A software update to the FAA's Terminal Flight Data Manager (TFDM) system has the ability to significantly improve the pre-departure process for airlines at busy hub airports throughout the U.S. (Charlotte Douglas International Airport)
The Federal Aviation Administration (FAA) and National Aeronautics and Space Administration (NASA) are ready for the initial roll out of an air traffic system software update designed to significantly improve the pre-departure process for aircraft at busy hub airports.
According to a Sept. 28 announcement, the software update is being added to the FAA's Terminal Flight Data Manager (TFDM) system as a way to enhance its ability to calculate gate pushbacks at busy hub airports so that each plane can roll directly to the runway and to take off. FAA and NASA are ready to to introduce the software update out at 27 hub airports across the country after testing it for nearly four years at its NextGen group, airlines’ airport operations and FAA radar facilities in Charlotte and Dallas/Fort Worth and the Atlanta and Washington, D.C., centers handling high-altitude en route flights.
The goal of the program is to eliminate the need for airlines to wait or make intermittent stops along the ramp.
“When you are ready to go, you want to go. Waiting in line on a taxiway is not part of the flight plan,” FAA Assistant Administrator for NextGen Pamela Whitley said in a statement. “Through a productive partnership between the FAA, NASA and the airlines, we now have technology that brings better predictability of aircraft movements on and above our busiest airports. This will yield benefits for air travelers and for the environment.”
TFDM is an airport surface management platform that the FAA developed as part of its NextGen air traffic modernization program to establish a data exchange and processing architecture for air traffic tower operations.

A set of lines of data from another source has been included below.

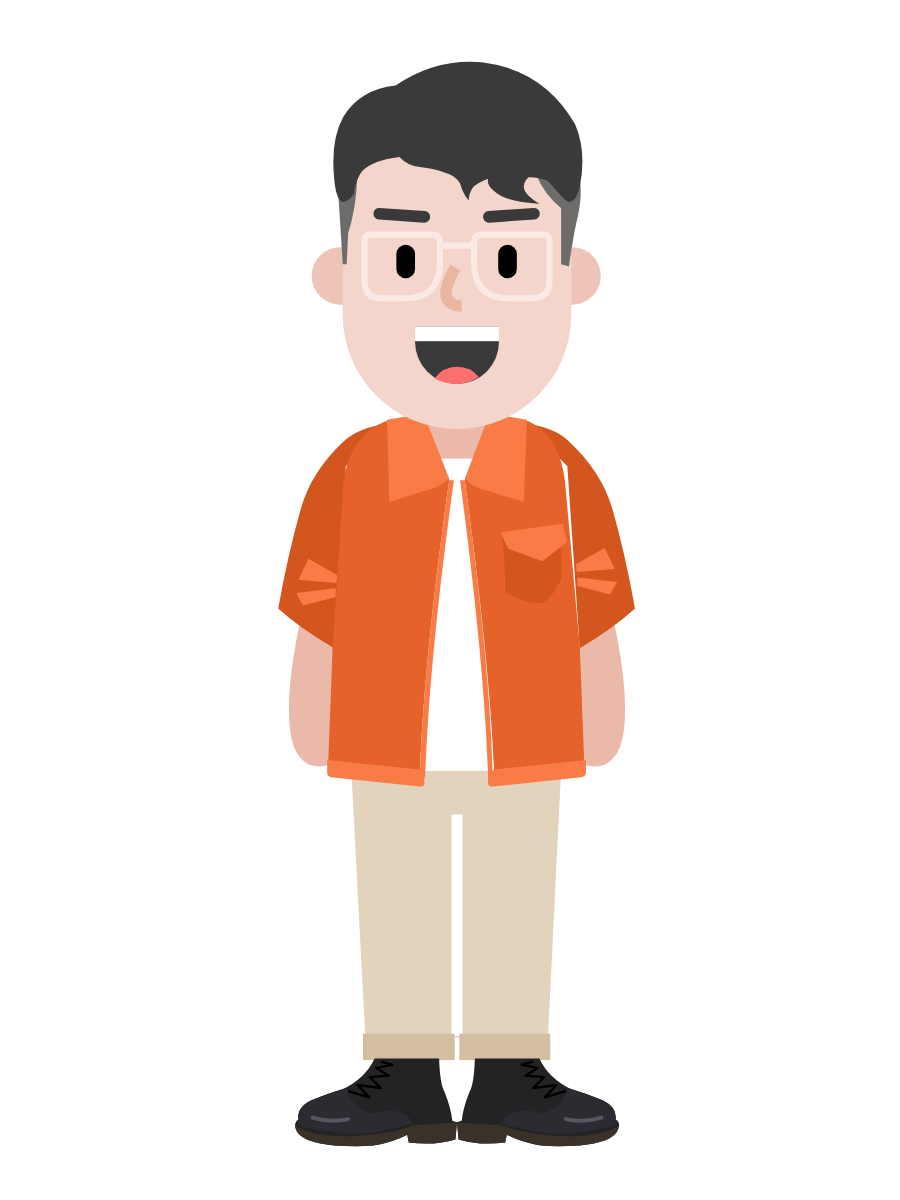
<!DOCTYPE html>
<html lang="en">
<head>
<meta charset="utf-8">
<title>Smiling Guy in Orange Shirt</title>
<link rel="stylesheet" href="https://fonts.googleapis.com/css2?family=Inter&display=swap">
<style>
  :root {
    --bg: #ffffff;
    --skin: #f3d5cb;
    --skin-shade: #ebb9a9;
    --ear: #eec4b8;
    --nose: #ebb6a0;
    --hair: #3a3a3a;
    --hair-grey: #6e6b6b;
    --frame: #fbe9e5;
    --ink: #000000;
    --brow: #3a3a3a;
    --mouth: #3a3a3a;
    --tongue: #ff6f6f;
    --jacket: #e5622a;
    --jacket-dark: #d4561f;
    --jacket-light: #f97c46;
    --tee: #ffffff;
    --pants: #e2d3bd;
    --cuff: #d3bfa0;
    --shoe: #232325;
    --shoe-top: #2c2b31;
    --sole: #3a3128;
    --lace-hi: #5a5560;
  }
  html, body { margin: 0; height: 100%; overflow: hidden; background: var(--bg); font-family: "Inter", sans-serif; }
  .canvas { width: 900px; height: 1200px; overflow: hidden; }
  svg { display: block; }
</style>
</head>
<body>
<div class="canvas">
<svg width="900" height="1200" viewBox="0 0 1158 1544" role="img" aria-label="Cartoon man with glasses in an orange shirt">
  <defs>
    <g id="shoe">
      <path d="M482 1362 L565 1362 Q566 1395 572 1405 Q580 1425 582 1442 L588 1444 L586 1466 Q560 1474 526 1470 L524 1460 Q505 1470 480 1474 Q460 1476 430 1474 Q390 1470 382 1456 Q376 1445 384 1440 Q382 1425 400 1416 Q420 1407 440 1402 Q470 1388 482 1362 Z" fill="var(--shoe)"/>
      <path d="M384 1440 Q382 1425 400 1416 Q425 1406 445 1400 Q455 1430 480 1432 Q510 1425 525 1436 L530 1446 Q500 1455 470 1458 Q430 1460 384 1448 Z" fill="var(--shoe-top)"/>
      <path d="M380 1448 Q400 1462 450 1462 Q500 1460 530 1448 L588 1444 L586 1466 Q560 1474 526 1470 L524 1460 Q505 1470 480 1474 Q460 1476 430 1474 Q390 1470 382 1456 Z" fill="var(--sole)"/>
      <path d="M402 1438 Q425 1445 448 1440" stroke="var(--lace-hi)" stroke-width="5" stroke-linecap="round" fill="none"/>
      <path d="M490 1366 L505 1370 L484 1374 L500 1384 L476 1386 L490 1400 L460 1396 L475 1412 L448 1404" stroke="#000" stroke-width="3" fill="none" stroke-linejoin="round"/>
    </g>
    <g id="sleeve-stripe">
      <path d="M397 719 L434 740 L433 750 L384 746 Z" fill="var(--jacket-light)"/>
      <path d="M381 763 L432 757 L432 768 L390 779 Z" fill="var(--jacket-light)"/>
    </g>
  </defs>

  <g id="legs">
    <path d="M452 990 L722 990 L705 1335 L470 1335 Z" fill="var(--pants)"/>
    <rect x="581" y="1048" width="14" height="285" fill="var(--tee)"/>
    <rect x="467" y="1330" width="118" height="34" fill="var(--cuff)"/>
    <rect x="591" y="1330" width="117" height="34" fill="var(--cuff)"/>
    <use href="#shoe"/>
    <use href="#shoe" transform="translate(1176 0) scale(-1 1)"/>
  </g>

  <g id="arms" fill="var(--skin-shade)">
    <path d="M386 800 L432 815 L430 980 Q415 990 398 984 Q380 975 375 950 Q365 900 386 800 Z"/>
    <path d="M790 800 L744 815 L746 980 Q761 990 778 984 Q796 975 801 950 Q811 900 790 800 Z"/>
  </g>

  <g id="torso">
    <path d="M545 520 L630 520 L620 600 L560 600 Z" fill="var(--skin-shade)"/>
    <rect x="546" y="590" width="86" height="402" fill="var(--tee)"/>
    <path d="M560 590 Q588 605 616 590 L616 602 Q588 610 560 602 Z" fill="var(--tee)"/>
    <path d="M500 545 Q460 550 440 570 Q400 608 387 655 Q370 715 358 783 Q385 808 430 834 L445 600 Z" fill="var(--jacket-dark)"/>
    <path d="M676 545 Q712 550 730 566 Q774 606 788 655 Q805 715 817 783 Q790 808 746 834 L730 600 Z" fill="var(--jacket-dark)"/>
    <use href="#sleeve-stripe"/>
    <use href="#sleeve-stripe" transform="translate(1175 -14) scale(-1 1)"/>
    <path d="M496 542 Q450 560 442 620 L428 832 L422 990 L540 1000 Q545 850 578 618 L545 540 Z" fill="var(--jacket)"/>
    <path d="M680 542 Q720 560 727 620 L746 832 L752 990 L636 1000 Q630 850 598 618 L630 540 Z" fill="var(--jacket)"/>
    <path d="M498 540 L545 532 L578 616 L564 626 L501 646 Z" fill="var(--jacket-light)"/>
    <path d="M678 540 L630 532 L598 616 L610 626 L674 646 Z" fill="var(--jacket-light)"/>
    <path d="M578 618 Q545 850 540 1000 L547 1000 Q552 850 584 618 Z" fill="var(--jacket-light)"/>
    <path d="M598 618 Q630 850 634 1000 L628 1000 Q623 850 592 618 Z" fill="var(--jacket-light)"/>
    <path d="M646 690 L722 685 L722 745 Q710 770 700 775 Q680 780 650 762 Q650 720 646 690 Z" fill="var(--jacket-dark)"/>
    <path d="M644 685 L724 674 L730 697 L698 722 L654 706 Z" fill="var(--jacket-light)"/>
    <path d="M421 978 L540 990 L546 998 L546 1008 Q546 1012 540 1012 L426 1000 Q421 999 421 994 Z" fill="var(--jacket-light)"/>
    <path d="M754 978 L636 990 L628 998 L628 1008 Q628 1012 634 1012 L748 1000 Q754 999 754 994 Z" fill="var(--jacket-light)"/>
  </g>

  <g id="head">
    <circle cx="438" cy="355" r="37" fill="var(--ear)"/>
    <circle cx="736" cy="355" r="37" fill="var(--ear)"/>
    <path d="M441 210 Q441 185 480 185 L700 185 Q735 185 735 215 L735 405 A147 147 0 0 1 441 405 Z" fill="var(--skin)"/>
    <path d="M434 230 L441 340 L446 340 L448 300 Q458 270 460 225 Z" fill="var(--hair-grey)"/>
    <path d="M690 225 Q700 250 722 268 L722 340 L732 343 Q738 300 744 276 Q750 245 745 225 Z" fill="var(--hair-grey)"/>
    <path d="M509 110 Q560 75 620 80 Q700 90 740 160 Q755 195 746 240 Q740 265 728 258 Q715 245 705 233 Q695 228 680 228 Q668 240 680 252 Q686 258 694 262 Q650 260 635 245 Q626 238 628 230 Q612 236 608 242 Q603 250 603 258 Q596 250 592 236 Q586 226 572 222 Q560 217 540 215 Q524 213 514 202 Q480 206 466 220 Q458 230 455 250 Q448 260 440 260 Q432 255 430 230 Q425 180 442 150 Q463 115 509 110 Z" fill="var(--hair)"/>
    <g stroke="var(--brow)" stroke-width="15" stroke-linecap="round">
      <line x1="488" y1="275" x2="546" y2="279"/>
      <line x1="629" y1="279" x2="687" y2="275"/>
    </g>
    <g fill="none" stroke="var(--frame)" stroke-width="8">
      <path d="M477 302 L556 302 Q566 302 566 312 L566 338 Q566 384 520 384 L492 384 Q469 384 469 362 L469 310 Q469 302 477 302 Z"/>
      <path d="M699 302 L620 302 Q610 302 610 312 L610 338 Q610 384 656 384 L684 384 Q707 384 707 362 L707 310 Q707 302 699 302 Z"/>
      <path d="M566 316 L610 316"/>
    </g>
    <rect x="510" y="315" width="24" height="43" rx="12" fill="var(--ink)"/>
    <rect x="641" y="315" width="24" height="43" rx="12" fill="var(--ink)"/>
    <path d="M586 344 Q570 372 575 384 Q580 394 594 394" fill="none" stroke="var(--nose)" stroke-width="15"/>
    <path d="M534 420 L642 420 L642 440 A54 54 0 0 1 534 440 Z" fill="var(--mouth)"/>
    <rect x="534" y="420" width="108" height="19" fill="var(--tee)"/>
    <path d="M559 487 Q570 472 588 472 Q606 472 616 485 Q602 494 588 494 Q572 494 559 487 Z" fill="var(--tongue)"/>
  </g>
</svg>
</div>
</body>
</html>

The system includes a taxi route generator and a suite of tools for sequencing and scheduling, route-assignment, departure route viability and airport configuration among other capabilities.

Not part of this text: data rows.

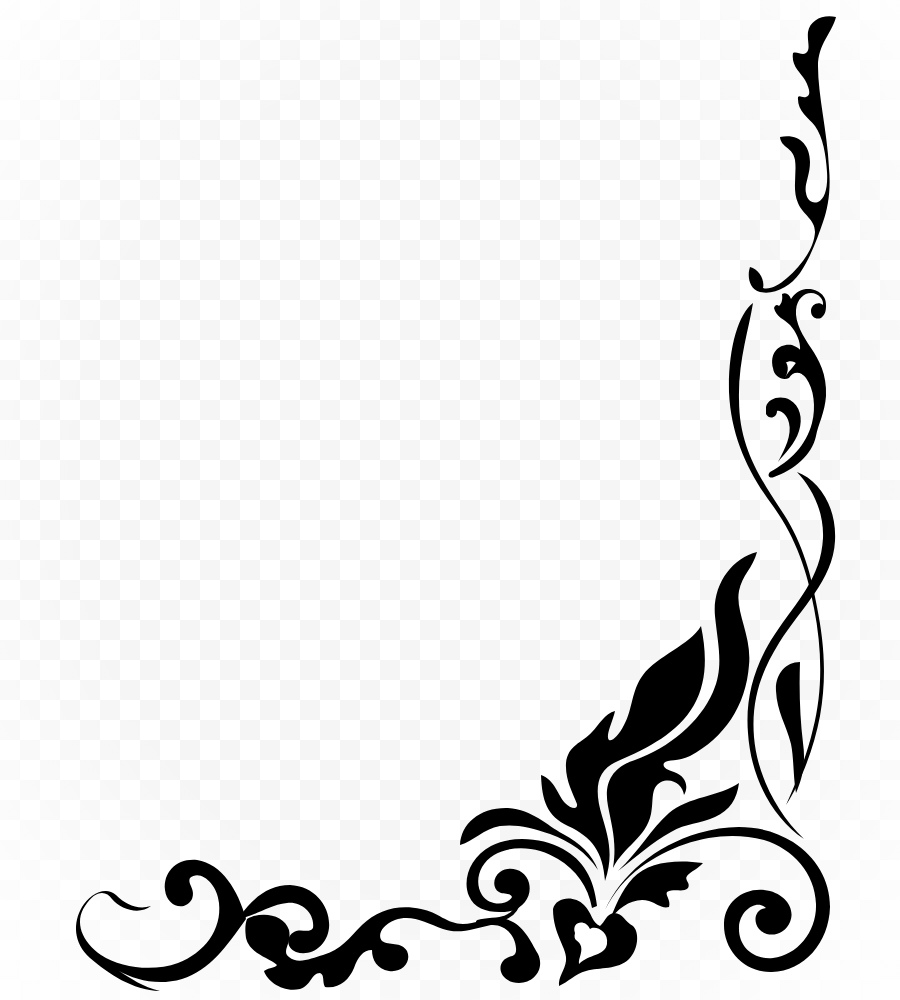
<!DOCTYPE html>
<html lang="en">
<head>
<meta charset="utf-8">
<title>Floral corner ornament</title>
<style>
:root { --paper: #ffffff; --check: #f5f5f5; --ink: #000000; }
html, body { margin: 0; background: var(--paper); overflow: hidden; }
.ornament { display: block; width: 900px; height: 1000px; }
.paper { fill: var(--paper); }
.check { fill: var(--check); }
.ink { fill: var(--ink); }
.line { fill: none; stroke: var(--ink); stroke-linecap: round; }
</style>
</head>
<body>
<svg class="ornament" viewBox="0 0 900 1000" role="img" aria-label="Black floral scrollwork along the right and bottom edges">
  <defs>
    <pattern id="checker" width="40" height="40" patternUnits="userSpaceOnUse">
      <rect class="check" width="20" height="20"/>
      <rect class="check" x="20" y="20" width="20" height="20"/>
    </pattern>
    <radialGradient id="edge-fade" cx="50%" cy="48%" r="68%">
      <stop offset="0.6" stop-color="#fff" stop-opacity="0"/>
      <stop offset="1" stop-color="#fff" stop-opacity="0.85"/>
    </radialGradient>
  </defs>

  <g id="background">
    <rect class="paper" width="900" height="1000"/>
    <rect fill="url(#checker)" width="900" height="1000"/>
    <rect fill="url(#edge-fade)" width="900" height="1000"/>
  </g>

  <g id="top-vine" class="ink">
    <path d="M836 17C823 14 810 20 808 32C807 42 811 49 806 53C802 56 797 51 793 53C791 66 800 72 805 80C810 89 811 96 806 97C802 98 800 95 798 97C797 111 808 117 815 126C823 137 826 155 827 172C828 187 825 199 818 202C812 204 807 200 806 193C804 184 810 176 810 162C810 144 798 133 780 137C781 148 793 147 795 160C797 174 792 189 798 203C803 215 815 219 815 232C814 249 801 266 787 278C778 286 769 290 763 288C765 280 759 269 750 267C747 276 749 289 760 292C774 295 790 287 800 273C812 255 818 236 823 222C828 208 831 190 829 168C827 130 818 96 818 66C818 44 832 33 836 17Z"/>
  </g>

  <g id="side-scroll" class="ink">
    <path d="M826 306C827 295 817 288 806 289C799 290 794 294 791 299C789 294 786 292 782 294C783 301 781 304 779 306C777 304 775 305 774 308C776 317 784 319 790 325C796 332 801 341 800 351C799 364 789 369 785 378C789 371 789 363 783 360C778 357 772 361 773 368C774 377 783 381 789 378C793 371 801 371 806 378C814 389 816 407 812 423C806 446 790 461 770 472C767 475 769 479 774 477C794 470 812 455 816 436C818 425 825 412 826 396C827 374 819 360 811 348C803 336 795 323 796 310C797 299 804 293 811 293C819 293 824 300 823 305C819 301 811 304 811 311C811 317 816 320 821 318C825 315 826 311 826 306Z"/>
    <path d="M773 368C769 352 780 343 792 345C804 349 813 364 814 382L802 374C799 362 792 359 785 363Z"/>
    <path d="M766 407C768 398 781 395 790 400C800 406 803 418 799 431C795 444 785 453 778 462C785 449 792 435 789 423C787 414 780 410 777 411C777 418 769 420 766 414Z"/>
  </g>

  <g id="crossing-stems" class="ink">
    <path d="M753 303C738 314 728 350 729 392C731 439 750 475 773 506C796 538 807 571 814 608C822 649 823 690 813 729C807 755 796 783 786 805C801 782 814 748 820 716C827 676 824 642 817 607C810 568 800 538 781 510C760 478 739 447 739 400C738 361 749 329 753 303Z"/>
    <path d="M797 472C812 488 824 511 823 538C821 578 797 601 775 634C755 664 745 697 748 733C751 779 773 818 804 839C776 812 757 774 754 737C751 700 761 672 779 643C801 608 833 580 835 541C837 507 819 480 797 472Z"/>
    <path d="M800 662C785 662 775 675 776 691C777 712 786 724 791 744C794 759 793 776 796 793C802 779 806 764 803 743C800 718 799 691 800 662Z"/>
  </g>

  <g id="corner-leaves" class="ink">
    <path d="M757 552C732 558 712 585 715 616C718 646 724 667 713 692C700 722 669 748 635 760C610 768 604 785 608 806C612 827 617 843 613 868C624 846 646 838 651 814C654 800 650 788 661 782C672 777 683 785 684 795C689 787 686 776 674 772C667 770 662 767 664 763C668 759 678 762 690 756C724 738 746 706 749 665C752 636 735 612 739 591C742 575 753 568 757 552Z"/>
    <path d="M701 626C690 645 657 656 643 675C631 691 633 709 624 725C619 735 612 742 609 740C605 736 613 721 615 711C605 713 599 725 592 732C582 743 568 745 566 763C565 780 573 793 577 804C578 811 570 808 565 803C557 794 555 780 541 775C542 801 547 816 568 826C592 837 603 852 605 881C614 855 608 836 602 816C594 789 596 770 618 761C648 748 678 733 694 705C707 682 707 655 701 626Z"/>
    <path d="M460 845C461 824 479 808 506 808C532 809 546 825 563 834C580 843 592 854 598 870C586 852 571 842 550 834C531 827 515 824 500 826C483 829 474 841 460 845Z"/>
    <path d="M739 783C721 796 687 797 669 813C651 829 640 850 618 871C636 857 651 843 671 832C686 823 700 824 715 817C730 810 737 799 739 783Z"/>
    <path d="M703 863C675 859 648 862 633 878C621 891 615 907 609 922C618 907 634 897 649 901C658 904 662 909 669 907C671 900 665 895 667 892C675 888 683 893 688 888C691 883 684 880 687 876C691 871 698 869 703 863Z"/>
  </g>

  <g id="corner-scrolls" class="ink">
    <path d="M597 906C594 878 583 860 563 849C543 838 512 835 491 846C470 857 462 880 469 896C475 911 494 914 511 911C525 907 532 895 529 883C526 870 510 865 500 872C493 877 492 888 499 892C504 895 510 892 512 897C507 906 489 906 482 895C474 882 479 864 494 855C513 844 539 847 558 859C576 870 588 886 592 908Z"/>
    <path d="M605 910C621 875 655 846 699 833C733 823 766 825 793 842C816 857 830 880 830 907C829 943 804 971 772 972C744 973 723 950 724 923C725 902 743 888 764 890C784 892 796 908 790 922C785 935 768 939 759 929C752 920 756 909 766 908C757 899 740 910 739 927C738 947 754 960 773 958C798 955 817 931 816 904C815 873 793 849 764 840C723 829 677 841 641 867C625 879 614 892 605 910Z"/>
  </g>

  <g id="heart-bud">
    <path class="ink" d="M553 909C556 897 574 895 584 905C592 913 592 923 600 926C605 922 606 914 614 913C623 913 625 922 633 926C640 933 638 950 629 959C618 970 600 967 586 971C575 974 568 982 559 986C558 977 565 970 566 961C568 949 553 935 553 909Z"/>
    <path class="paper" d="M575 933C571 922 585 918 590 929C595 925 609 931 607 944C605 956 589 954 579 964C578 958 584 951 580 944C578 940 573 941 575 933Z"/>
  </g>

  <g id="bottom-scroll" class="ink">
    <path d="M151 906C138 910 126 905 116 895C105 885 89 895 82 907C73 922 73 943 90 958C109 974 132 990 160 991C143 987 130 978 119 971C135 980 158 986 182 979C210 970 226 947 246 919C238 890 222 864 197 860C177 858 163 872 165 890C167 907 185 912 192 899C196 889 187 884 190 878C200 869 217 883 219 903C222 930 204 953 178 963C153 972 121 968 101 955C82 942 74 922 85 906C95 890 106 890 112 899C121 910 140 915 151 906Z"/>
    <path d="M177 969C208 955 222 938 240 916C254 897 269 885 290 885C315 886 331 907 329 928C327 946 311 957 296 952C286 948 286 936 294 932C301 928 309 934 313 928C315 913 301 901 287 903C270 905 260 913 246 917C229 934 211 963 177 969Z"/>
    <path d="M247 919C261 911 284 914 289 930C292 944 281 951 289 957C298 965 312 958 323 955C341 950 349 938 362 925C378 909 400 904 421 909C438 912 447 924 463 924C478 924 490 915 506 919C523 924 530 940 538 954C545 969 534 983 519 983C504 983 496 970 503 961C509 954 517 959 516 948C515 934 504 924 491 925C475 928 460 935 443 929C426 923 412 914 395 920C382 925 377 935 382 941C389 946 401 941 407 951C412 962 402 973 389 971C377 969 372 960 372 950C363 950 358 957 354 968C349 980 339 989 325 987C322 982 325 975 320 973C311 973 312 985 300 989C283 993 267 981 264 971C270 967 275 968 277 965C268 957 250 954 246 938C245 930 245 925 247 919Z"/>
    <path class="line" stroke-width="4" d="M478 922C493 918 507 922 515 910C520 902 523 895 525 886"/>
  </g>
</svg>
</body>
</html>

Now, the FAA is claiming that the new software update will give TFDM the ability to predict the timing at which an aircraft preparing for departure should pushback and takeoff without stopping to allow for other departures or inbound aircraft along the way. Data published by the agency based on testing of the software at Charlotte Douglas International Airport demonstrated its ability to reduce taxi times that helped save "more than 275,000 gallons of fuel annually, equivalent to the fuel burn of 185 flights between New York and Chicago by a Boeing 737."
The software was also able to reduce delays by 916 hours, or the equivalence of "shaving 15 minutes of waiting time on a taxiway for more than 3,600 departing flights," according to the agency.
“The proof is in the pudding. This air traffic scheduling technology enhances aircraft efficiency and improves dependability for passengers every day. I’m excited that the software NASA developed for air traffic controllers and airlines will be soon rolled out at airports across the country and know the results will continue to be extraordinary," NASA Administrator Bill Nelson said in a statement.
The airports currently expected to be part of the rollout include:
- Chicago Midway
- Chicago O’Hare
- Dallas-Ft. Worth
- Fort Lauderdale Houston Bush
- Las Vegas
- Los Angeles
- Minneapolis-St. Paul
- New York JFK
- New York La Guardia
- Salt Lake City
- San Diego
- San Francisco
- Washington Dulles
- Washington Reagan National